It is show that the characteristics of the wings investigated are affected greatly and in a somewhat erratic manner by variation of the Reynolds Number. In general there is a small increase in maximum lift and an appreciable decrease in drag at all lifts.




The tests described in this report were made in the variable density wind tunnel of the National Advisory Committee for Aeronautics. The construction of this tunnel, the features particular to it: and the reasons for providing such features will be the subject of another report.

Since the effective linear model size is equal to the actual model size multiplied by the ratio of the test density to the normal density of air, full scale values of the Reynolds Number are obtained in the variable density wind tunnel with moderate wind speeds on models of ordinary size by compressing the air to about twenty times its normal density (or normal pressure).

The present tests are among the first made in the variable density wind tunnel, and, as might be expected from the newness of the work, there are certain runs and individual readings which do not appear to check with the remaining data. 


Owing to the general interest in these data and their probable value to airplane designers, it has been decided to make the data immediately available in the present form and to give more complete and more accurate data in some future report or reports. The general effect of the Reynolds Number and the characteristics of the various airfoils at large Reynolds Number are considered to be given with reasonable accuracy by these data.




The models were smoothly cutting of duralumin in rectangular form, 30-inch span and 5 inch chord, with equal and parallel sections along the span, The span of the models, 30-inches, is one-half of the throat diameter of the wind tunnel. In the tests each model was fastened to the tunne1 balance by means of thin wires and a vertical shielded bar extending across the tunne1 in rear of the model. A skid rigidly connected with the model bias hinged to this bar, so that the angle of attack could be changed during the tests by moving the bar up or down.

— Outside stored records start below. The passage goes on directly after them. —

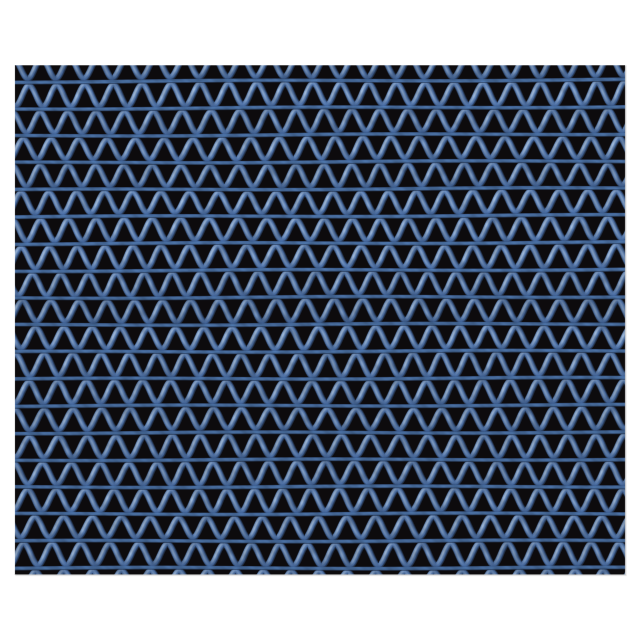
A WebGL 1 fragment shader for this texture:

```glsl
precision highp float;
// Open mat of wavy blue vinyl strands between straight rods, on white.
// Each row holds one sine strand, found by its nearest short segment, then
// lit as a round cord; row hashes and layered sines vary phase, height and tone.
uniform vec2 u_resolution;

const float PI = 3.14159265;
const vec2 MAT_MIN = vec2(0.0234, 0.1025);
const vec2 MAT_MAX = vec2(0.9766, 0.8980);
const float ROW_STEP = 0.0423;     // rod spacing
const float WAVE_STEP = 0.0443;    // crest spacing
const float FIRST_ROD = 0.8737;    // height of the topmost rod
const float WAVE_HEIGHT = 0.0160;  // centre line to crest
const float CORD_RADIUS = 0.0050;
const float ROD_RADIUS = 0.0031;
const float SOFTNESS = 0.0011;
const float ROW_SHIFT = 0.46;      // phase step between rows
const float PHASE_JITTER = 0.24;
const vec2 LIGHT = vec2(-0.30, 0.22);

const vec3 PAPER = vec3(1.0);
const vec3 GAP = vec3(0.050, 0.043, 0.052);
const vec3 SHADE = vec3(0.13, 0.19, 0.29);
const vec3 BLUE = vec3(0.24, 0.37, 0.57);
const vec3 PALE = vec3(0.58, 0.67, 0.78);
const vec3 ROD_BLUE = vec3(0.29, 0.44, 0.64);

float hash(float n) {
  return fract(sin(n * 12.9898 + 4.137) * 4375.85);
}

// Layered sines in -1..1 for uneven tone
float mottle(vec2 p) {
  return 0.5 * sin(p.x * 191.0 + 2.0 * sin(p.y * 117.0))
       + 0.3 * sin(p.y * 263.0 + 2.0 * sin(p.x * 149.0))
       + 0.2 * sin((p.x + p.y) * 487.0);
}

float wave(float x, float phase, float height) {
  return height * cos(2.0 * PI * (x / WAVE_STEP - phase));
}

// Vector from the nearest point of the strand to p
vec2 offsetFromWave(vec2 p, float phase, float height) {
  vec2 best = vec2(1.0);
  float stepX = WAVE_STEP / 24.0;
  float x = p.x - 6.0 * stepX;
  vec2 a = vec2(x, wave(x, phase, height));
  for (int i = 0; i < 12; i++) {
    x += stepX;
    vec2 b = vec2(x, wave(x, phase, height));
    vec2 ab = b - a;
    vec2 d = p - a - ab * clamp(dot(p - a, ab) / dot(ab, ab), 0.0, 1.0);
    if (dot(d, d) < dot(best, best)) best = d;
    a = b;
  }
  return best;
}

float cover(float signedDist, float blur) {
  return 1.0 - smoothstep(-blur, blur, signedDist);
}

vec3 matColor(vec2 uv, float blur) {
  // Slight tilt and sag of the rows
  vec2 p = uv;
  p.y -= 0.004 * (uv.x - 0.5) * uv.y;
  p.y += 0.0010 * sin(uv.x * 9.0 + uv.y * 23.0);
  p.x += 0.0016 * sin(uv.x * 13.0 + uv.y * 7.0);

  float rowCoord = (FIRST_ROD - p.y) / ROW_STEP;
  float row = floor(rowCoord);
  float down = rowCoord - row;
  float phase = ROW_SHIFT * row + PHASE_JITTER * (hash(row) - 0.5);
  float height = WAVE_HEIGHT * (0.95 + 0.09 * hash(row + 31.0));
  float tone = 1.0 + 0.10 * mottle(uv) + 0.08 * (hash(row + 57.0) - 0.5);

  // Wavy cord: dark rim, blue body, pale streak towards the light
  vec2 q = vec2(p.x, (0.5 - down) * ROW_STEP);
  vec2 off = offsetFromWave(q, phase, height);
  vec2 n = off / CORD_RADIUS;
  float level = (q.y - off.y) / height;
  float flank = 1.0 - level * level;
  float body = 1.0 - smoothstep(0.45, 1.05, length(n - 0.4 * LIGHT));
  vec2 fromGlint = n - LIGHT;
  float glint = exp(-3.6 * dot(fromGlint, fromGlint));
  glint *= 0.40 + 0.55 * flank + 0.18 * level;
  vec3 cord = mix(SHADE, BLUE, body);
  cord = mix(cord, PALE, clamp(glint, 0.0, 1.0)) * tone;
  vec3 color = mix(GAP, cord, cover(length(off) - CORD_RADIUS, blur));

  // Straight rod, lit on its upper side
  float rodY = (floor(rowCoord + 0.5) - rowCoord) * ROW_STEP;
  float across = rodY / ROD_RADIUS;
  vec3 rod = mix(SHADE, ROD_BLUE, smoothstep(-1.2, -0.1, across));
  rod = mix(rod, BLUE, smoothstep(0.4, 1.0, across)) * tone;
  return mix(color, rod, 0.92 * cover(abs(rodY) - ROD_RADIUS, blur));
}

void main() {
  vec2 uv = gl_FragCoord.xy / u_resolution;
  float pixel = 1.0 / min(u_resolution.x, u_resolution.y);
  float blur = max(SOFTNESS, 0.75 * pixel);

  // Rectangular outline with a faint shadow below and to the right
  vec2 center = 0.5 * (MAT_MIN + MAT_MAX);
  vec2 halfSize = 0.5 * (MAT_MAX - MAT_MIN);
  vec2 box = abs(uv - center) - halfSize;
  vec2 shadowBox = abs(uv - center - vec2(0.0015, -0.0015)) - halfSize;
  float shadow = cover(max(shadowBox.x, shadowBox.y), 0.0025);
  vec3 color = mix(PAPER, vec3(0.60), 0.6 * shadow);
  color = mix(color, matColor(uv, blur), cover(max(box.x, box.y), blur));
  gl_FragColor = vec4(color, 1.0);
}
```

Each model was investigated through a range of angles of attack at an approximately constant pressure of the air circulating in the wind tunnel. This pressure was increased in steps and each time the test repeated.


In the same way the resistance of the wires and of other auxiliary parts was determined. This Iatter test includes the slight forces exerted by the air flow on the balances directly, in consequence of small leakages between the test room, the balance room, and the return channel.

Common Airfoil 2 ]